- there IS a specific OUTCOME (it should look like the picture when finished)
- All steps need to be performed EXACTLY and PERFECTLY - all corners should line up, etc.
- All steps need to be performed IN ORDER - you cannot move forward if the step before it is not done and not done PERFECTLY (see #3 again)
And although origami masters can teach a room full of hundreds of apprentices. Me, not so much. I have to show my group of 8 students one fold, and then go around and check each one and make sure they all did it "right," and help those who “don’t get it.” Meanwhile others get bored waiting or start folding it the way they want (aka "wrong"). It is not my recommendation for a therapeutic art class of more than 3 people, especially if they are dealing with ADHD.
The last time I taught origami, exactly one year ago, I had tried it a different way. I did it as a team exercise. I taught the person next to me one fold, then they taught the person next to them and so on. While that teaching was spreading around the circle, I could then teach the next step to the person next to me and repeat the process . . . in an attempt to keep the group from getting bored while waiting for the whole room to learn the fold. It worked somewhat. But with some of the groups i taught, it turned out to be a classic game of Telephone. What came back around the circle looked nothing like what I started with. Oh well. Mental note to not do THAT again.

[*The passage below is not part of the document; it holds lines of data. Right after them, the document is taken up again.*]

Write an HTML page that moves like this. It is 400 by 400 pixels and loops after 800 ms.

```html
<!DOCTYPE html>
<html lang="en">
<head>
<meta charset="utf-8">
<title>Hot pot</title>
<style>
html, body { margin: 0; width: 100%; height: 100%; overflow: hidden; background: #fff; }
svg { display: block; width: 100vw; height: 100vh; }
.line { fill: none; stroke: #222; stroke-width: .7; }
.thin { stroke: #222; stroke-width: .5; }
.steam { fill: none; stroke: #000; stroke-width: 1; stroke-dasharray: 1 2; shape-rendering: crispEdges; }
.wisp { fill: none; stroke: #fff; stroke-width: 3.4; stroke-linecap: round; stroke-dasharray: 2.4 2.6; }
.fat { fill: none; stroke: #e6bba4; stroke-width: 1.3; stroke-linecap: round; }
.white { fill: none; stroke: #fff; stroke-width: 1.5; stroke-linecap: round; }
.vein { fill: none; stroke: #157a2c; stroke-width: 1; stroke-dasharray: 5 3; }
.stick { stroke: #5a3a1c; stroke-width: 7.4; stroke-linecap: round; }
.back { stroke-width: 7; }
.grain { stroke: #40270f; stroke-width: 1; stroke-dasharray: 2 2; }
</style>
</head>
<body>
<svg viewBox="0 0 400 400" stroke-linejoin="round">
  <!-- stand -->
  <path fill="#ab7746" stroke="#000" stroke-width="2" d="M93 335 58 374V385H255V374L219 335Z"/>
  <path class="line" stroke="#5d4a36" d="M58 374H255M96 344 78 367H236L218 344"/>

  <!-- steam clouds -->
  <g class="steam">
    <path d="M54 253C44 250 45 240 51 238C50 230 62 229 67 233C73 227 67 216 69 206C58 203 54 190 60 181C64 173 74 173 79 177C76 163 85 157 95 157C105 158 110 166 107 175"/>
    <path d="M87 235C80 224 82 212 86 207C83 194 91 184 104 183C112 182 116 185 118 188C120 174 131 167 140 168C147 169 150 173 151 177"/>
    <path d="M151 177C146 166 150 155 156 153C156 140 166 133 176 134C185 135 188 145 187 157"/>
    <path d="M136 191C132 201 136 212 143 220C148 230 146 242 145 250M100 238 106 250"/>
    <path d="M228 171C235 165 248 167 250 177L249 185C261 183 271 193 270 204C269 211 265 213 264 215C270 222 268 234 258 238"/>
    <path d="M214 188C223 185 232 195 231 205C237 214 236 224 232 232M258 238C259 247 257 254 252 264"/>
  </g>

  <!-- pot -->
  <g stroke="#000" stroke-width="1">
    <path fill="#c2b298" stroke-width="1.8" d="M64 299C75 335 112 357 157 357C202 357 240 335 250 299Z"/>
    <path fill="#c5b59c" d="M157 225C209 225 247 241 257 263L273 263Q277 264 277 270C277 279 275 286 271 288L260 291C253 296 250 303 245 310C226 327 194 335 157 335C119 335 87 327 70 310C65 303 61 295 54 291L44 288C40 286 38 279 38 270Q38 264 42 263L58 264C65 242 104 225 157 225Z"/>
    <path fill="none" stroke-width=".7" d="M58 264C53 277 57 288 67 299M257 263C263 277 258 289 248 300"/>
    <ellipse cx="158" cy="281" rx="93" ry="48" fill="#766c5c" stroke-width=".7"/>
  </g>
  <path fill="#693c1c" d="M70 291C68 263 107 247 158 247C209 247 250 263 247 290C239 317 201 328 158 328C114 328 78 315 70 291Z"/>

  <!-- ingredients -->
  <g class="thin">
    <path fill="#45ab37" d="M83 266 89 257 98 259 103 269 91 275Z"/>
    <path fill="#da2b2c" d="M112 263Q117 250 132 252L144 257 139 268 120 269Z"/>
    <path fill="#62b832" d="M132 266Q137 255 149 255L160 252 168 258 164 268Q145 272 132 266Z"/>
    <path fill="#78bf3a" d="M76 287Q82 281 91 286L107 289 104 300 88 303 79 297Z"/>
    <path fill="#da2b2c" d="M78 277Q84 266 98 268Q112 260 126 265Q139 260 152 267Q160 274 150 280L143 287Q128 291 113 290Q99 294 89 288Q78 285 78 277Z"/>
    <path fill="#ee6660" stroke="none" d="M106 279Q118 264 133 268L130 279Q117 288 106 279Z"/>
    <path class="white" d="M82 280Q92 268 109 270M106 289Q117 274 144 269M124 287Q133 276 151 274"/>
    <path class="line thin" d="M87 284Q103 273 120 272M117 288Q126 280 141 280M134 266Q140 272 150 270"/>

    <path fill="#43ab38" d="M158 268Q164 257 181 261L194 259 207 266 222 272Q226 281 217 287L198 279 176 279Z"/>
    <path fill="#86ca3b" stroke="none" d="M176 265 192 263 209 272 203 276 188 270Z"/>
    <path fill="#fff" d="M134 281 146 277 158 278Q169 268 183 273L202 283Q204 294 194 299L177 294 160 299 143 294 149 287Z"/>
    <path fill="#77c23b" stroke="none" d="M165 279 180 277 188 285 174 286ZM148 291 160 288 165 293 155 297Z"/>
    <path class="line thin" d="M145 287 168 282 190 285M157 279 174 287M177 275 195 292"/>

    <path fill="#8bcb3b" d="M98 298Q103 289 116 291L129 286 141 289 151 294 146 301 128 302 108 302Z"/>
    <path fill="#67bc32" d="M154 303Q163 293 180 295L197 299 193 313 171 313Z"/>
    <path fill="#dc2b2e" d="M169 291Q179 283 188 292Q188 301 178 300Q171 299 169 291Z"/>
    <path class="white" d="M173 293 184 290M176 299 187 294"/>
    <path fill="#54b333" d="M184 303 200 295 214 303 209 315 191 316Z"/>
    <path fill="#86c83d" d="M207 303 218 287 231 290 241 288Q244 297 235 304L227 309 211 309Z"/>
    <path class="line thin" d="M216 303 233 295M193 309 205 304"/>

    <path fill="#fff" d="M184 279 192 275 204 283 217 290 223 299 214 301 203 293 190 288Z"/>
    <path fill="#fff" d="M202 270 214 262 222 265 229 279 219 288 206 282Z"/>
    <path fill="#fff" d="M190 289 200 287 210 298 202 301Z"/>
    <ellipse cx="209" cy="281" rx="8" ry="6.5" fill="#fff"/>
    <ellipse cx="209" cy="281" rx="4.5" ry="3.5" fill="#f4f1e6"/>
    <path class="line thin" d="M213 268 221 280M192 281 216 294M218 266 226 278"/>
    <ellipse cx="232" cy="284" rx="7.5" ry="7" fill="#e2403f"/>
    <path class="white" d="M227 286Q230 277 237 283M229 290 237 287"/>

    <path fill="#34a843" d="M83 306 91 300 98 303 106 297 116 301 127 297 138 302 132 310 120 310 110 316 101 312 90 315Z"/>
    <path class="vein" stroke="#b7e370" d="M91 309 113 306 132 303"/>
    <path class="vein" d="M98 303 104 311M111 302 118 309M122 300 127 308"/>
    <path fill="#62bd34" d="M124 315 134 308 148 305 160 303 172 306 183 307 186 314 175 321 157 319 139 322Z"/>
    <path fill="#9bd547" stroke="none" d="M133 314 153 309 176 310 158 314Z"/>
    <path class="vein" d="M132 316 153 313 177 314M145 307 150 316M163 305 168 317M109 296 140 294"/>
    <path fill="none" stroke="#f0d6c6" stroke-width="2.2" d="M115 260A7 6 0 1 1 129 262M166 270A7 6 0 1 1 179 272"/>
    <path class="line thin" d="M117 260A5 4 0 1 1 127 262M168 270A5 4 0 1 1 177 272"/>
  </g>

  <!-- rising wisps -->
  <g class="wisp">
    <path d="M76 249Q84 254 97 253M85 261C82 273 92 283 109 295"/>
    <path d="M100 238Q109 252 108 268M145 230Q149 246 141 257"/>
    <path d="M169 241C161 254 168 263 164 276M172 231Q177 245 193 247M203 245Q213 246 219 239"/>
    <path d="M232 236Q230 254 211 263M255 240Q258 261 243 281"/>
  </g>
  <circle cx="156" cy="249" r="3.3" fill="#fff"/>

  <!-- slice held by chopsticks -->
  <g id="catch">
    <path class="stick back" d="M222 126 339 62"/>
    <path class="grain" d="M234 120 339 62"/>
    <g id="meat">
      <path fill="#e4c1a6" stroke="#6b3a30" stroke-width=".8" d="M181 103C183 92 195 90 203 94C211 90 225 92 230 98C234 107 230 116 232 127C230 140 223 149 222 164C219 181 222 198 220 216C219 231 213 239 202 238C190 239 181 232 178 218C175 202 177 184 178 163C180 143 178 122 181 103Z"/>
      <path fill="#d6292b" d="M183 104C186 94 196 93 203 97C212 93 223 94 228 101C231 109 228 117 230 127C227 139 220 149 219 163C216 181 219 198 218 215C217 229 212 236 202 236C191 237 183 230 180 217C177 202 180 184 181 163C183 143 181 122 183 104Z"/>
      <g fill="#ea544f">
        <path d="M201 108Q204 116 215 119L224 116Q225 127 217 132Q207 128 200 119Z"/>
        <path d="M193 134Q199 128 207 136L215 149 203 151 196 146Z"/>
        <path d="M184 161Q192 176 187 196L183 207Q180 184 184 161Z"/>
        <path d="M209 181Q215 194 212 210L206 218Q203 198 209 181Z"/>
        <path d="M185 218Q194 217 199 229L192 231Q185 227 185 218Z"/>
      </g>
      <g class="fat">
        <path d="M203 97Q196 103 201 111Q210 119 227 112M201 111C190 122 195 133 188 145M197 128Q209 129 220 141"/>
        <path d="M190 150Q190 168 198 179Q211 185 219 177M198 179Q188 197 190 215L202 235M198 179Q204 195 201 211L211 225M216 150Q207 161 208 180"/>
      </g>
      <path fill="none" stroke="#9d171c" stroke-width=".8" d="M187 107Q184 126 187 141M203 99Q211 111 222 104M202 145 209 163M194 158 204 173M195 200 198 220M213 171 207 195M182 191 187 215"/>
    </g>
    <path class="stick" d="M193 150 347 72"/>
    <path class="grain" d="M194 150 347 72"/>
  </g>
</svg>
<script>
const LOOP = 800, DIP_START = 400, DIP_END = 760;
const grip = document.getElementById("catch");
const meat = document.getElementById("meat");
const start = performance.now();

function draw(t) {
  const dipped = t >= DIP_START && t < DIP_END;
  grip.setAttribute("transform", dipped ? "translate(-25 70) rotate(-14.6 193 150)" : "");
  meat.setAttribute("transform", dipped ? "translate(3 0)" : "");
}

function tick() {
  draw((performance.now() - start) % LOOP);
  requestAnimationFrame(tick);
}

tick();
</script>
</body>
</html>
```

Yet, on April Fool’s Day, I decided that I would be the FOOL and teach origami one more time (because many people love it and beg me to do it. Why do I listen??). Yet this time I decided to be more CLEVER about it and play an April Fool’s Joke on my classes. I told them that instead of me teaching that day — that they would be the teachers! I imagined me relaxing on my chair and watching them all come to life as confident art teachers.
I handed out origami books to each set of partners and told them to interpret the directions, fold the item, and then, if they like, to teach it to us during the last half of the class.
Well, it sort of worked. And yes, it was frustrating for some of them. And most of them did not work well in partners. And who can interpret those origami books anyway?? But we ended up doing a fabulous job on the 1st project in the book: a paper airplane. And they had a blast seeing whose plane flew the furthest. I gave prizes to everyone and hopefully they forgave me for any frustration they experienced. (Yeah, the penguin wasn’t an easy project, with 26 folds, and kudos to the pair that tried to teach us THAT.)
So at the end of this April Fool’s Day, I promised myself AGAIN, that was the last time I EVER EVER teach origami - lol! But already the next day, I broke that promise again:
The very next day in another art group, everyone was still finishing up a project except one artist who finished early. I asked her if she would like to make an origami crane - after all, I still had the remains in my art bag from yesterday’s horror. She lit up with excitement!
Guess what?? Teaching origami ONE-ON-ONE actually was FUN! I made a fold while she watched, and then helped her make the same fold. We did this for the 1st few cranes until she felt confident to try on her own (with me there to help if she skipped a step or got stuck). Once the rhythm of the folds is learned, origami can actually be meditative. And the process can be quite healing when you repeat the process over and over again. It becomes routine. And the success in the end gives a HUGE feeling of accomplishment to the artist! Her smile was beautiful (and her cranes too!) And boy did I need that success after the day before (even more than my client, no doubt!)
So . . . A HUGE THANK YOU to my solitary artist for bringing healing to me on the day AFTER April Fool’s Day. And thank you mostly to all the artists that SUFFERED through the origami APRIL FOOL‘s DAY this year.!
Art, like life, is full of so many life lessons. And what is hard for us in art, is usually hard for us in life. Step-by-step following directions is not what comes naturally to stubborn people like me - LOL! And that is my wisdom from my FOOLISH Day!
Most likely, next April Fool’s Day I will try it again. I am not THAT wise after all, and I actually am stubborn like that. And still searching for a miracle way to share origami. Perhaps I’ll just bring 7 more assistants with me next year so we can all teach it one-on-one. :)
Please tell me your origami or April Fool’s stories!
Amazon link to an all inclusive kit that's great for classes (small classes, that is):